Monday, August 05, 2013

My own personal mechanic

Yesterday we drove to church and everything was fine and dandy but when we got into our car to come home, things were a lot different...and hotter. In fact, our car was blazing hot, having just sat in the sun for three hours. Andrew turned on the A/C to help cool things down a bit but that only served to fan the flames, so to speak. Hot air was blasting in our faces because the air would only blow if it was on full force.

"Turn it off!" I pleaded with Andrew. "It's so hot!"

"No," he said. "Moving air feels better than stagnant air."

"But it's blowing hot air," I pointed out.

"It'll cool off," he insisted.

Five minutes later, when the air was still as hot as ever is when he finally turned off (and left off) the air and unrolled his window instead. And it was so much better. It was quite obvious our air conditioner had encountered a problem.

Within minutes of arriving home, Andrew had diagnosed the problem, figured out which part to buy, where to get it, and how to install it. He also figured out what's wrong with our clock—it's never had a backlight and we always found this to be irrationally irritating. "Who designed this dashboard?!" we wondered—everything else glowed at night, just not the clock. Sheesh.
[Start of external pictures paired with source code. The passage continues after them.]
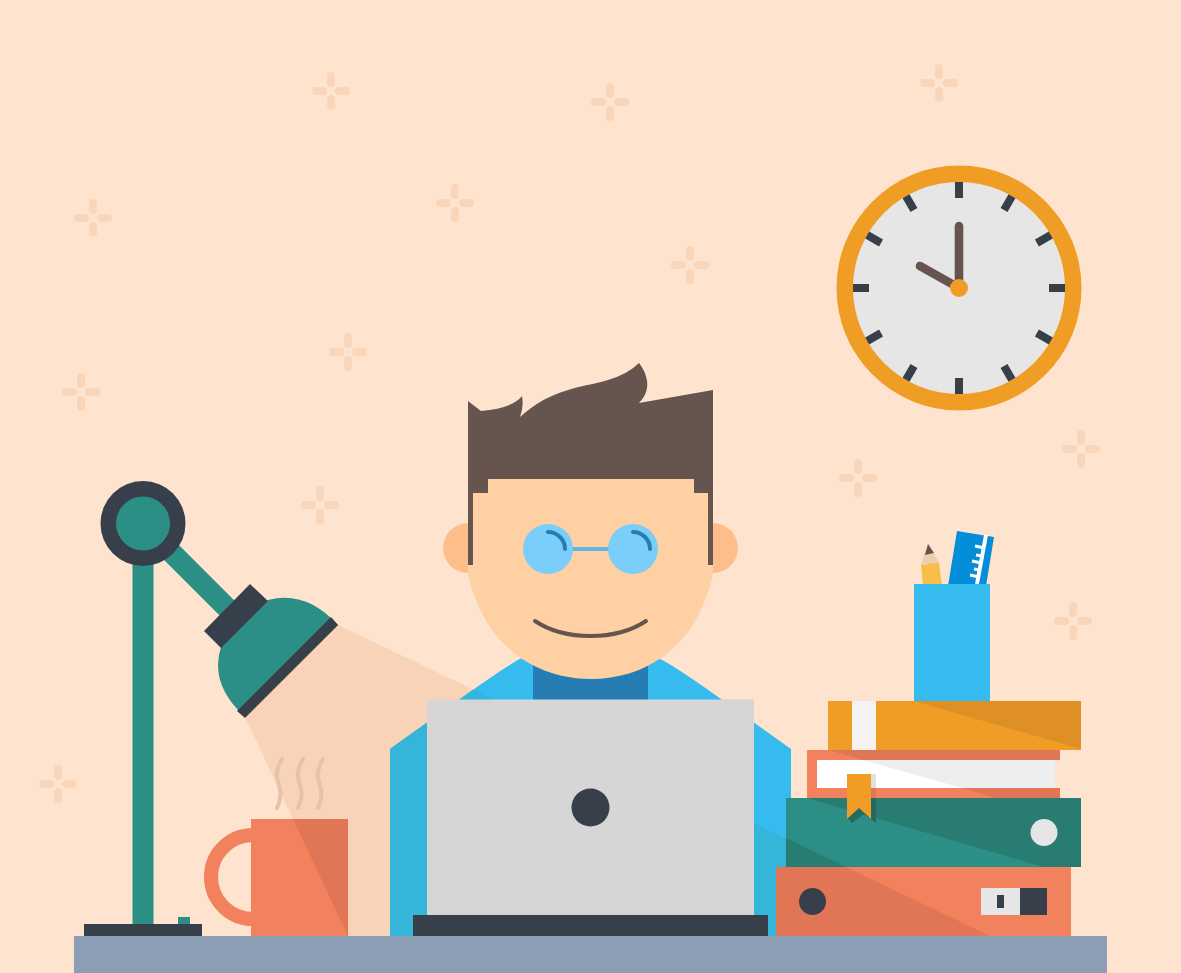
<!DOCTYPE html>
<html lang="en">
<head>
<meta charset="utf-8">
<title>Working at the desk</title>
<style>
:root {
  --wall: #fee4ce; --sparkle: #f9d5b9; --beam: #f8d3b7;
  --ink: #37404a; --brown: #66544f; --amber: #f09d26; --amber-shade: #de9026;
  --teal: #2c8f85; --teal-shade: #297c72; --coral: #f2825d; --coral-shade: #e17657;
  --sky: #36bbee; --sky-shade: #35b5d9; --navy: #257db3; --lens: #7bcdfa;
  --skin: #fed0a4; --ear: #febe8b; --desk: #8c9eb5; --silver: #d6d6d6; --pale: #e6e6e6;
}
html, body { margin: 0; height: 100%; overflow: hidden; background: var(--wall); }
svg { display: block; width: 1181px; height: 973px; }
.wall { fill: var(--wall); } .beam { fill: var(--beam); }
.ink { fill: var(--ink); } .brown { fill: var(--brown); }
.amber { fill: var(--amber); } .amber-shade { fill: var(--amber-shade); }
.teal { fill: var(--teal); } .teal-shade { fill: var(--teal-shade); }
.coral { fill: var(--coral); } .coral-shade { fill: var(--coral-shade); }
.sky { fill: var(--sky); } .sky-shade { fill: var(--sky-shade); }
.navy { fill: var(--navy); } .lens { fill: var(--lens); }
.skin { fill: var(--skin); } .ear { fill: var(--ear); }
.desk { fill: var(--desk); } .silver { fill: var(--silver); } .pale { fill: var(--pale); }
.line { fill: none; stroke-linecap: round; }
</style>
</head>
<body>
<svg viewBox="0 0 1181 973" role="img" aria-label="A man in round glasses works on a laptop at a desk with a lamp, a mug, books and a wall clock">
  <defs>
    <g id="sparkle" class="line" stroke="var(--sparkle)" stroke-width="8">
      <path d="M0-15V-8M0 8V15M-15 0H-8M8 0H15"/>
    </g>
    <rect id="tick" class="ink" x="-4" y="-106" width="8" height="16"/>
    <path id="steam" class="line" stroke="#e5c3a8" stroke-width="4" d="M5 0C-9 24 11 24 0 49"/>
    <path id="jacket" d="M522 658Q512 662 460 699L390 749V936H791V749L721 699Q672 664 658 658Z"/>
    <clipPath id="beam-area"><polygon points="338,625 990,936 348,936 245,717"/></clipPath>
  </defs>

  <rect class="wall" width="1181" height="973"/>

  <g id="wall-sparkles">
    <use href="#sparkle" x="331" y="91"/><use href="#sparkle" x="610" y="102"/>
    <use href="#sparkle" x="939" y="83"/><use href="#sparkle" x="93" y="218"/>
    <use href="#sparkle" x="455" y="203"/><use href="#sparkle" x="690" y="265"/>
    <use href="#sparkle" x="348" y="352"/><use href="#sparkle" x="81" y="392"/>
    <use href="#sparkle" x="320" y="505"/><use href="#sparkle" x="858" y="478"/>
    <use href="#sparkle" x="1081" y="449"/><use href="#sparkle" x="1073" y="621"/>
    <use href="#sparkle" x="58" y="784"/>
  </g>

  <g id="clock" transform="translate(959 288)">
    <circle class="amber" r="122.5"/>
    <circle class="pale" r="106"/>
    <use href="#tick"/><use href="#tick" transform="rotate(30)"/>
    <use href="#tick" transform="rotate(60)"/><use href="#tick" transform="rotate(90)"/>
    <use href="#tick" transform="rotate(120)"/><use href="#tick" transform="rotate(150)"/>
    <use href="#tick" transform="rotate(180)"/><use href="#tick" transform="rotate(210)"/>
    <use href="#tick" transform="rotate(240)"/><use href="#tick" transform="rotate(270)"/>
    <use href="#tick" transform="rotate(300)"/><use href="#tick" transform="rotate(330)"/>
    <path class="line" stroke="var(--brown)" stroke-width="8.6" d="M0-62V0L-39-22"/>
    <circle class="amber" r="9"/>
  </g>

  <polygon id="light-beam" class="beam" points="338,625 990,936 348,936 245,717"/>

  <g id="mug">
    <use href="#steam" x="277" y="759"/><use href="#steam" x="298" y="759"/><use href="#steam" x="318" y="759"/>
    <path fill="none" stroke="var(--coral)" stroke-width="14" d="M253 835A42 42 0 0 0 253 919"/>
    <rect class="coral" x="251" y="819" width="97" height="117"/>
    <polygon class="coral-shade" points="293,819 348,819 348,936"/>
  </g>

  <g id="lamp">
    <path stroke="var(--teal)" stroke-width="21" d="M143 524V924M143 524L230 611"/>
    <circle class="ink" cx="143" cy="523.5" r="42.5"/>
    <circle class="teal" cx="143" cy="523.5" r="27"/>
    <path class="teal" d="M268 600Q306 590 338 625L245 717Q209 684 221 647Z"/>
    <polygon class="ink" points="250,584 268,601 221,648 204,631"/>
    <polygon class="ink" points="331,617 338,625 245,718 237,711"/>
    <rect class="teal" x="178" y="917" width="12" height="8"/>
    <rect class="ink" x="84" y="924" width="118" height="13"/>
  </g>

  <g id="man">
    <use href="#jacket" class="sky"/>
    <use href="#jacket" class="sky-shade" clip-path="url(#beam-area)"/>
    <rect class="navy" x="533" y="650" width="115" height="50"/>
    <circle class="ear" cx="468" cy="548" r="25"/>
    <circle class="ear" cx="713" cy="548" r="25"/>
    <path class="skin" d="M468 470H713V570Q713 582 704 602C687 648 645 679 591 679S495 648 477 602Q468 582 468 570Z"/>
    <path class="brown" d="M468 401L481 411Q513 408 522 396Q524 406 520 417C552 388 581 388 608 380Q628 374 639 363C649 376 651 391 639 403L713 390V565H708V493H694V479H488V493H473V565H468Z"/>
    <g id="glasses">
      <path stroke="#62b5df" stroke-width="4" d="M570 549H611"/>
      <circle class="lens" cx="548" cy="549" r="25"/>
      <circle class="lens" cx="633" cy="549" r="25"/>
      <path class="line" stroke="var(--navy)" stroke-width="4" d="M548 532A17 17 0 0 1 565 549M633 532A17 17 0 0 1 650 549"/>
    </g>
    <path class="line" stroke="var(--brown)" stroke-width="4" d="M535 621C565 641 616 641 646 621"/>
  </g>

  <g id="laptop">
    <rect class="silver" x="427" y="699.5" width="327" height="217"/>
    <circle class="ink" cx="590.5" cy="807.5" r="19"/>
    <rect class="ink" x="413" y="915" width="355" height="22"/>
  </g>

  <g id="pencil-cup">
    <g id="pencil">
      <polygon fill="#f7bf49" points="921,564 939,562 942,586 923,586"/>
      <path fill="#eccfae" d="M928 544L939 562Q935 566 931 562Q926 567 921 564Z"/>
      <polygon class="brown" points="928,544 934,553 925,555"/>
    </g>
    <g id="ruler">
      <polygon fill="#048ed9" points="957,531 994,537 986,586 948,586"/>
      <path stroke="#fff" stroke-width="4" d="M986 535L977 584"/>
      <path stroke="#fff" stroke-width="3" d="M984 548L975 546M981 563L972 561M979 577L970 575M982 556L976 555M980 570L974 569" stroke-dasharray="9 0"/>
    </g>
    <rect class="sky" x="914" y="584" width="76" height="118"/>
  </g>

  <g id="book-stack">
    <g id="amber-book">
      <rect class="amber" x="828" y="701" width="253" height="49"/>
      <polygon class="amber-shade" points="914,701 1081,701 1081,749"/>
      <rect fill="#f3f3f3" x="852" y="701" width="24" height="49"/>
    </g>
    <g id="coral-binder">
      <rect class="coral" x="776" y="867" width="295" height="69"/>
      <polygon class="coral-shade" points="776,867 846,867 990,936 776,936"/>
      <circle class="ink" cx="812.5" cy="901.5" r="13.5"/>
      <rect class="pale" x="981" y="888" width="40" height="27"/>
      <rect class="ink" x="1020" y="888" width="27" height="27"/>
      <rect class="ink" x="997" y="895" width="7" height="13"/>
    </g>
    <g id="teal-binder">
      <rect class="teal" x="786" y="798" width="295" height="69"/>
      <polygon class="teal-shade" points="807,798 1081,798 1081,867 1044,867"/>
      <polygon class="teal-shade" points="786,838 846,867 786,867"/>
      <polygon fill="#246a61" points="847,798 876,798 876,823 864,814 852,823 847,817"/>
      <circle class="pale" cx="1044" cy="832.5" r="13.5"/>
    </g>
    <g id="open-spine-book">
      <path class="coral" d="M807 750H1060V760H817V788H1060V798H807Z"/>
      <polygon class="coral-shade" points="828,750 1060,750 1060,760 863,760"/>
      <rect fill="#fff" x="817" y="760" width="238" height="28"/>
      <polygon fill="#eee" points="863,760 1055,760 1055,788 962,788"/>
      <polygon class="coral-shade" points="962,788 1060,788 1060,798 996,798"/>
      <path fill="#e0e0e0" d="M871 774H876V788H871Z"/>
      <polygon class="coral-shade" points="871,788 876,788 876,798 871,798"/>
      <polygon class="amber" points="847,774 871,774 871,819 859,808 847,819"/>
    </g>
  </g>

  <rect id="desk" class="desk" x="74" y="936" width="1033" height="37"/>
</svg>
</body>
</html>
And this has been a problem since we first got the van (when the engine of the black car exploded all over the highway). We've been feeling angry about that clock for two and a half years!

Turns out, there's simply a tiny little ($1) lightbulb back there that had burned out.

(Heartfelt apologies to the designer(s) of our dashboard who we may have cursed aloud during late night excursions (like this, "Curse you, dashboard designer!").

This morning Andrew loaded the girls into the van (leaving me and Benjamin sleeping because Benjamin screamed until 5 AM for no apparent reason and didn't sleep soundly after that), dropped Rachel off at school, and then took Miriam to RadioShack (for the lightbulbs) and to AutoZone for the A/C part.

Half an hour and $80 later and we had ourselves a working van!

The problem was with our "A/C heater blower motor resistor." I guess Honda makes a habit of using cheap parts in the original construction of their vehicles, knowing they'll conk out eventually, and then they sell you a better quality replacement part. So far all of our fixes have been super common problems with super easy fixes and word on the street is that the replacement part works better and lasts longer.

That was the case when our brake light sensor broke. The salesman told us they install a cheap version and then make us buy the more expensive version to fix it. It almost makes sense to do that—it lowers their manufacturing costs dramatically but doesn't immediately affect the performance of the vehicle—though it also smacks of dishonesty for some reason.

The old "blower motor resistor" only had two cooling panels. The new part we got has four cooling panels. For this part, the more surface area, the better. Obviously having four panels would offer more surface area than two. That part was about $75. It took fifteen minutes for Andrew to install. The trickiest part, he said, was finding a short enough screw driver to be maneuverable under the glove compartment.

The bulb for the clock's backlight came in a two pack and cost $2. It also took about fifteen minutes for Andrew to fix (because he had to pull apart the entire dashboard to get to it).

This brings the total number of car fixes up to four since we've moved here and thanks to the internet Andrew's been able to figure out how to do them all. He's just that handy (though if we ever actually encounter a problem with the engine, I'm not sure we'll attempt a self-fix). 

1 comment:

  1. How wonderful that you have such a handy husband to do these tasks!